(Saved data entries)
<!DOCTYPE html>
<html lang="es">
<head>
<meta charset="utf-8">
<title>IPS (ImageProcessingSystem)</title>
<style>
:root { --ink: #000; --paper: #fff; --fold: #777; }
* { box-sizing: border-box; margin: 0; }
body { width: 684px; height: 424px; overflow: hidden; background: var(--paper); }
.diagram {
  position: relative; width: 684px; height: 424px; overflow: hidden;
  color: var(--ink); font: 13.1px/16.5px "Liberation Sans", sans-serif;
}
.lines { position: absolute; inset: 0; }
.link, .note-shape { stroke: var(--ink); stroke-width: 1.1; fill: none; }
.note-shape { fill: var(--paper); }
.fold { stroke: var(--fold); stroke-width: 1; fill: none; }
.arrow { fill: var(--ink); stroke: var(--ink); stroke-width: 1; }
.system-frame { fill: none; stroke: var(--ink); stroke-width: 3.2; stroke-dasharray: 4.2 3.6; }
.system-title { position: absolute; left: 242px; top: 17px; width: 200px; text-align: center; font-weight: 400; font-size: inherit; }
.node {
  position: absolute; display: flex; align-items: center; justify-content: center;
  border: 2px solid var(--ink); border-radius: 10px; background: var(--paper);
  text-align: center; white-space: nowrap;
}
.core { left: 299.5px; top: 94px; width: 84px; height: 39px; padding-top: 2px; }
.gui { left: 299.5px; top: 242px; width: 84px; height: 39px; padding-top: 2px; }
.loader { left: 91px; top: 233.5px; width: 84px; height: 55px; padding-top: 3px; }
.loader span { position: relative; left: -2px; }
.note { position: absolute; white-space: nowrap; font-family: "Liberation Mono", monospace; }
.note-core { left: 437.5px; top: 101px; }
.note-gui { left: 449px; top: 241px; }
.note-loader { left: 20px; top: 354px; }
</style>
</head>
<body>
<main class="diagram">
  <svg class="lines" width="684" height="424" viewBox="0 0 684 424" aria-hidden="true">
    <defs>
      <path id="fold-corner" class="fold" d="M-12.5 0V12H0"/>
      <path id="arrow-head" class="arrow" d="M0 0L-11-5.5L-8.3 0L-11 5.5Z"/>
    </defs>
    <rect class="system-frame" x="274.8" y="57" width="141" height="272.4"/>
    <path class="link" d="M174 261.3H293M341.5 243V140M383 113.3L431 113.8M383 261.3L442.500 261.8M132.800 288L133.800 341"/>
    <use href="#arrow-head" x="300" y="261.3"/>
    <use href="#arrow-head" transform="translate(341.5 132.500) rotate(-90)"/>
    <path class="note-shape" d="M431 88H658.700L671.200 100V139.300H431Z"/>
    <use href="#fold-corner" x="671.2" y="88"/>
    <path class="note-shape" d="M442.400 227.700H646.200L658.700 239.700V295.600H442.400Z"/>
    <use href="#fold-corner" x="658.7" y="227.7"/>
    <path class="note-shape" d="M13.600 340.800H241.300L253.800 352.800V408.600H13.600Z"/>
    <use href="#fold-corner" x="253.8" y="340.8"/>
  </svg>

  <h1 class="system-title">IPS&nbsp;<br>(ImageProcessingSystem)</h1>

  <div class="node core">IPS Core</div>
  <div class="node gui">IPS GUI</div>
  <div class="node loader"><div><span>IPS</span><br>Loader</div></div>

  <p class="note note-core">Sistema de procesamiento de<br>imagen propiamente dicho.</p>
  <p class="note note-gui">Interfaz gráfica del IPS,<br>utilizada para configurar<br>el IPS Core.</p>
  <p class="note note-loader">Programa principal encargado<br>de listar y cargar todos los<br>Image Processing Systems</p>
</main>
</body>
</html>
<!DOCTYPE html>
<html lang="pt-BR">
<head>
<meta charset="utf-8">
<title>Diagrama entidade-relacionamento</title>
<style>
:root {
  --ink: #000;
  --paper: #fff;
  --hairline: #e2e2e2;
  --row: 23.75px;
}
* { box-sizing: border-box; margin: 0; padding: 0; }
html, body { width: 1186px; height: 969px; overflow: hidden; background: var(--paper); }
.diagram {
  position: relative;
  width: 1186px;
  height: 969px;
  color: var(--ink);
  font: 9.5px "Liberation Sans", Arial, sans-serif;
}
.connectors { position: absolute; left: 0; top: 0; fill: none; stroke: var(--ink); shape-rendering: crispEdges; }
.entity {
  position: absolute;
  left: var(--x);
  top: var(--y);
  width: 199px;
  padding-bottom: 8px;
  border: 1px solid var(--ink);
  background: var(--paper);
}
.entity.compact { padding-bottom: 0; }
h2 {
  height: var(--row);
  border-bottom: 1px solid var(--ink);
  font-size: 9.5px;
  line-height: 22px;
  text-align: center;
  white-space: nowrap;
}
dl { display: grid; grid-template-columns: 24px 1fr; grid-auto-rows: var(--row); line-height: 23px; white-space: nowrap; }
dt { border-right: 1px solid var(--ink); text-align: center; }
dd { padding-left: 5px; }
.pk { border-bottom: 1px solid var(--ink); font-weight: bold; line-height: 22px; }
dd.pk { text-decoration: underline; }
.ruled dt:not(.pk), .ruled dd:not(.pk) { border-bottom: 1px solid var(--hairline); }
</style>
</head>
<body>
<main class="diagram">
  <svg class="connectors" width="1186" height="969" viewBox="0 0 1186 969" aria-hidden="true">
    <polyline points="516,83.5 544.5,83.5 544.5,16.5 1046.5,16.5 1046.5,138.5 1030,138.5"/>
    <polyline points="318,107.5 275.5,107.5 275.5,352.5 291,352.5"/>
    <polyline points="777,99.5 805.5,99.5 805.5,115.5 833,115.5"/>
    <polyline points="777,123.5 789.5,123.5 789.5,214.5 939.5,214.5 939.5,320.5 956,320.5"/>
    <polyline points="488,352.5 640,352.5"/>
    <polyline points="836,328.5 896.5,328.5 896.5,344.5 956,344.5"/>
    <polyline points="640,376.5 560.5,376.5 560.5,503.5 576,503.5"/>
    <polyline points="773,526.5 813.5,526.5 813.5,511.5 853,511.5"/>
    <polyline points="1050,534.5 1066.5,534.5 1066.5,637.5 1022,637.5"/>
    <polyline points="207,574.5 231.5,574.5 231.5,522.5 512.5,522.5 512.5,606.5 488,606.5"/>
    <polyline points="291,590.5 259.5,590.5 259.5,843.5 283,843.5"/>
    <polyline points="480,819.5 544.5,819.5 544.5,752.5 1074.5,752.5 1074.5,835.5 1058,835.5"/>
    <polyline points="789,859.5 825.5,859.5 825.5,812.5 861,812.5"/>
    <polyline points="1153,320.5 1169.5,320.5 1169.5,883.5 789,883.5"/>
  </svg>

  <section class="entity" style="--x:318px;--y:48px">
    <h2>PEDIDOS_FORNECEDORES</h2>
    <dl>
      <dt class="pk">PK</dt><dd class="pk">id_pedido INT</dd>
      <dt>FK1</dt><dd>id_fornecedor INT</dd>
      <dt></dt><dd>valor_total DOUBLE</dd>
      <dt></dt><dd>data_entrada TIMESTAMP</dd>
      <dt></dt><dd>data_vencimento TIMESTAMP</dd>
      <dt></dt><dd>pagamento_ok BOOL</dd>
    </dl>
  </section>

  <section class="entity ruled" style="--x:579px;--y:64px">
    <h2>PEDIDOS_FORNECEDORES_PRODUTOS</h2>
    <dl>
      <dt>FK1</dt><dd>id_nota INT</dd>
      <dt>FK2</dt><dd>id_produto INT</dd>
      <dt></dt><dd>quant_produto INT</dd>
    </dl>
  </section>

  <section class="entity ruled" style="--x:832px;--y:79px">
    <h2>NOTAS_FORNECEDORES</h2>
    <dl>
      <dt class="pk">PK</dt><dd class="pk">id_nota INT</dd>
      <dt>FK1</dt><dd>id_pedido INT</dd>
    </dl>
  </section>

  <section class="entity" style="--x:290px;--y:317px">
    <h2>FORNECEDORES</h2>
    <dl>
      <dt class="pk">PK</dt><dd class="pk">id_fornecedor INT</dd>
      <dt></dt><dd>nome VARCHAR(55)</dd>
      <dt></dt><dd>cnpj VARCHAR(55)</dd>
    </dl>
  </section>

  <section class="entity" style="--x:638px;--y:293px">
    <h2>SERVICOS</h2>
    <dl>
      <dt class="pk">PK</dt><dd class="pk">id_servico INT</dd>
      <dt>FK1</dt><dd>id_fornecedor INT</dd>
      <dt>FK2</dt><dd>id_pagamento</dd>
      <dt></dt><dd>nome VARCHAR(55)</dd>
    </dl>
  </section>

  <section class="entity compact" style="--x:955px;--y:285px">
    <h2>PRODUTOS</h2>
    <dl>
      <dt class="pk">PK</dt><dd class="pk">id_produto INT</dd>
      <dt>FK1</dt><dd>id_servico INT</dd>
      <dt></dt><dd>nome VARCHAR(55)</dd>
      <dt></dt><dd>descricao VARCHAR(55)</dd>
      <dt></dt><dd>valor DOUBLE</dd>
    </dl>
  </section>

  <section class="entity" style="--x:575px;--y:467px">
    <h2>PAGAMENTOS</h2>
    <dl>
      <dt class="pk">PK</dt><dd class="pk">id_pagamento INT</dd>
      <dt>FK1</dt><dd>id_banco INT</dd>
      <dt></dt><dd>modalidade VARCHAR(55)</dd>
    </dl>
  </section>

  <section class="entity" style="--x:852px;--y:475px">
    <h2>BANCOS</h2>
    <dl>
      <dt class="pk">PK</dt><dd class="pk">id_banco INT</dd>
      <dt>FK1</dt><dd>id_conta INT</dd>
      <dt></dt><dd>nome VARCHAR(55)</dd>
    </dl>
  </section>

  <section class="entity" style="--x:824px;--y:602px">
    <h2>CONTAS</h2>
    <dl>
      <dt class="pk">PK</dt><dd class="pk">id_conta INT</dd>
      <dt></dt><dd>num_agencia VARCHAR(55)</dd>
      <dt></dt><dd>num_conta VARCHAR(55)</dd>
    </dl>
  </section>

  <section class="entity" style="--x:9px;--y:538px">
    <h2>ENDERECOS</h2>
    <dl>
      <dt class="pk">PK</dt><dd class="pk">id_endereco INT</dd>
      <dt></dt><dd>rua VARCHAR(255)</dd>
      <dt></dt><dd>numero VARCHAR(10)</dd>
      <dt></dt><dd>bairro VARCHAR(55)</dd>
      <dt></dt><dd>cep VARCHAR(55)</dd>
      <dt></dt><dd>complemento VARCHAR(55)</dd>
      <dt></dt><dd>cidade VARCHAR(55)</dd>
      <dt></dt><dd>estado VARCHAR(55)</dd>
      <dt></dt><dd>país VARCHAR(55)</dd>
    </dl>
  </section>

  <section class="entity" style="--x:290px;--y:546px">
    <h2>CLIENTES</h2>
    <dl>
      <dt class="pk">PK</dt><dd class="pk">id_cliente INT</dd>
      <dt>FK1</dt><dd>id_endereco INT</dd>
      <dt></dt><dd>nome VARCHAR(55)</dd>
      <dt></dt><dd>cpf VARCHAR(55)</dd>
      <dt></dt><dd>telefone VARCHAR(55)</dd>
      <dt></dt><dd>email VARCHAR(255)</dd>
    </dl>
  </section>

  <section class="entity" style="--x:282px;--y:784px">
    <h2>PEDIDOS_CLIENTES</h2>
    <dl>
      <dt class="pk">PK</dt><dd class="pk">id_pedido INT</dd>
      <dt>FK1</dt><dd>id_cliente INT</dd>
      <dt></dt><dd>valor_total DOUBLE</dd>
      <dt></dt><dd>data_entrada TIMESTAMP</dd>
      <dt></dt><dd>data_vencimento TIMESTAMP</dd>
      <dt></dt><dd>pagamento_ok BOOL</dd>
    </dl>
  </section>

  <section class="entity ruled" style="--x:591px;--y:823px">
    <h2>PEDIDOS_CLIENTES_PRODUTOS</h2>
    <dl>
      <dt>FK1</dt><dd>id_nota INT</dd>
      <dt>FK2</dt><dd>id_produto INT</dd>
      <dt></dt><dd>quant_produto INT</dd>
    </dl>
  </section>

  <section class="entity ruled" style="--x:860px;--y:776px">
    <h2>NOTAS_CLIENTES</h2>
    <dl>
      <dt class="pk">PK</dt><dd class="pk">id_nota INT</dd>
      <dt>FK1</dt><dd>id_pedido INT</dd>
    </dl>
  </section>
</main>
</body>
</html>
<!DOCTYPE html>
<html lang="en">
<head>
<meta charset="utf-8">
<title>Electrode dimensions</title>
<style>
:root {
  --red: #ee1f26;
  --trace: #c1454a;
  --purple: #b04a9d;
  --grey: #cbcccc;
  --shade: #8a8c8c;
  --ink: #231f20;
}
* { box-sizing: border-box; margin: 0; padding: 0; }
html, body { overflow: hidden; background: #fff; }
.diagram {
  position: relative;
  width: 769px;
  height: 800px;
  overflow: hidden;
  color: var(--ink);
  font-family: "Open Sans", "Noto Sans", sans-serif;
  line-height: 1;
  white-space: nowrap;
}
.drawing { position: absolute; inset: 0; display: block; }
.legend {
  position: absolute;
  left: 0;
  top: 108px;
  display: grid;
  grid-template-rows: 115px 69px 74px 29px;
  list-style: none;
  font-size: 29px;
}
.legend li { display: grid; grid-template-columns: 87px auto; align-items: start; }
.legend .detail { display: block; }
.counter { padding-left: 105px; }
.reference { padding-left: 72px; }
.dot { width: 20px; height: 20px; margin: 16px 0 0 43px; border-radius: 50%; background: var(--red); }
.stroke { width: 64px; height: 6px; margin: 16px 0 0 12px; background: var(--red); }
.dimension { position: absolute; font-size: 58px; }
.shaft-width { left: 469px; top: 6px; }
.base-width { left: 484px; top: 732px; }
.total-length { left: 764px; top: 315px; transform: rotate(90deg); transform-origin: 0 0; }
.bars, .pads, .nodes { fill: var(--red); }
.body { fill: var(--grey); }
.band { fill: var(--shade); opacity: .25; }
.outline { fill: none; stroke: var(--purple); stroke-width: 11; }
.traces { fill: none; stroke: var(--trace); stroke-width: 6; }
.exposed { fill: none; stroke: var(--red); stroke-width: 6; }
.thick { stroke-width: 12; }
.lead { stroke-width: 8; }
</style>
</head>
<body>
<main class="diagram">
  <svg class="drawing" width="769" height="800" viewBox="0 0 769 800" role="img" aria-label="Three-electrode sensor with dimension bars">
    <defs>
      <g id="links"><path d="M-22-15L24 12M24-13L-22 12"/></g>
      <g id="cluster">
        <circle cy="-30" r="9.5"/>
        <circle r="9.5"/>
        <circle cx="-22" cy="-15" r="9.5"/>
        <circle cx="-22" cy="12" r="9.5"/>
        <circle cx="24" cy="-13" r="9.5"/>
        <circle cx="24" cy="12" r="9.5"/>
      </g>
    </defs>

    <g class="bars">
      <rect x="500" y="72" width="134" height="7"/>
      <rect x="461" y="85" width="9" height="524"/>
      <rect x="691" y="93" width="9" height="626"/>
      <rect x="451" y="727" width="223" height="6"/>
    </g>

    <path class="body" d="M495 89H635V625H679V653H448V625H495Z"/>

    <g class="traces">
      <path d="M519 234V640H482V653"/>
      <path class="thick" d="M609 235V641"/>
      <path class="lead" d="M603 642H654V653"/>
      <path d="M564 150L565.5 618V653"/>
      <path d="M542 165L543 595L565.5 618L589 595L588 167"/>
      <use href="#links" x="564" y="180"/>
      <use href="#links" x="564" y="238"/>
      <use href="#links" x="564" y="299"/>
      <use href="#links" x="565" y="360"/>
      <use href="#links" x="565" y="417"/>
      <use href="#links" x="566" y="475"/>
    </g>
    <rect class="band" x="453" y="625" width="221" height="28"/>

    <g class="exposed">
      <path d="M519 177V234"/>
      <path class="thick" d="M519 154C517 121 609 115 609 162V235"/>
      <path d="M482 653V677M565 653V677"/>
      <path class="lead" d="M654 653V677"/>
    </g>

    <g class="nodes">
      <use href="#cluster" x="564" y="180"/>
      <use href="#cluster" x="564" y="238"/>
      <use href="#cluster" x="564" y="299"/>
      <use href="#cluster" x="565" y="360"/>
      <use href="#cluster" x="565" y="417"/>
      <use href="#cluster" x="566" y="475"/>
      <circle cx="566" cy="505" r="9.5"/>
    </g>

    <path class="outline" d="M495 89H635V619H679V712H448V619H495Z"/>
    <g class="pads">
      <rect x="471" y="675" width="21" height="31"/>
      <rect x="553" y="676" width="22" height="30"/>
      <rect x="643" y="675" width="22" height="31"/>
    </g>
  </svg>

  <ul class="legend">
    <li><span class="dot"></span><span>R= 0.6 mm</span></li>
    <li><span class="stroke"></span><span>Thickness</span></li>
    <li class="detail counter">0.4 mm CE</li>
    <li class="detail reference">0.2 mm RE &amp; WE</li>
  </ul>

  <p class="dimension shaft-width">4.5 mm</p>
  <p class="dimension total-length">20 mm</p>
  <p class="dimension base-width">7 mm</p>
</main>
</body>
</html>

Problem description.
Where the string "note" occurs in the data, return the whole line.

Exercise answer.
.link, .note-shape { stroke: var(--ink); stroke-width: 1.1; fill: none; }
.note-shape { fill: var(--paper); }
.note { position: absolute; white-space: nowrap; font-family: "Liberation Mono", monospace; }
.note-core { left: 437.5px; top: 101px; }
.note-gui { left: 449px; top: 241px; }
.note-loader { left: 20px; top: 354px; }
    <path class="note-shape" d="M431 88H658.700L671.200 100V139.300H431Z"/>
    <path class="note-shape" d="M442.400 227.700H646.200L658.700 239.700V295.600H442.400Z"/>
    <path class="note-shape" d="M13.600 340.800H241.300L253.800 352.800V408.600H13.600Z"/>
  <p class="note note-core">Sistema de procesamiento de<br>imagen propiamente dicho.</p>
  <p class="note note-gui">Interfaz gráfica del IPS,<br>utilizada para configurar<br>el IPS Core.</p>
  <p class="note note-loader">Programa principal encargado<br>de listar y cargar todos los<br>Image Processing Systems</p>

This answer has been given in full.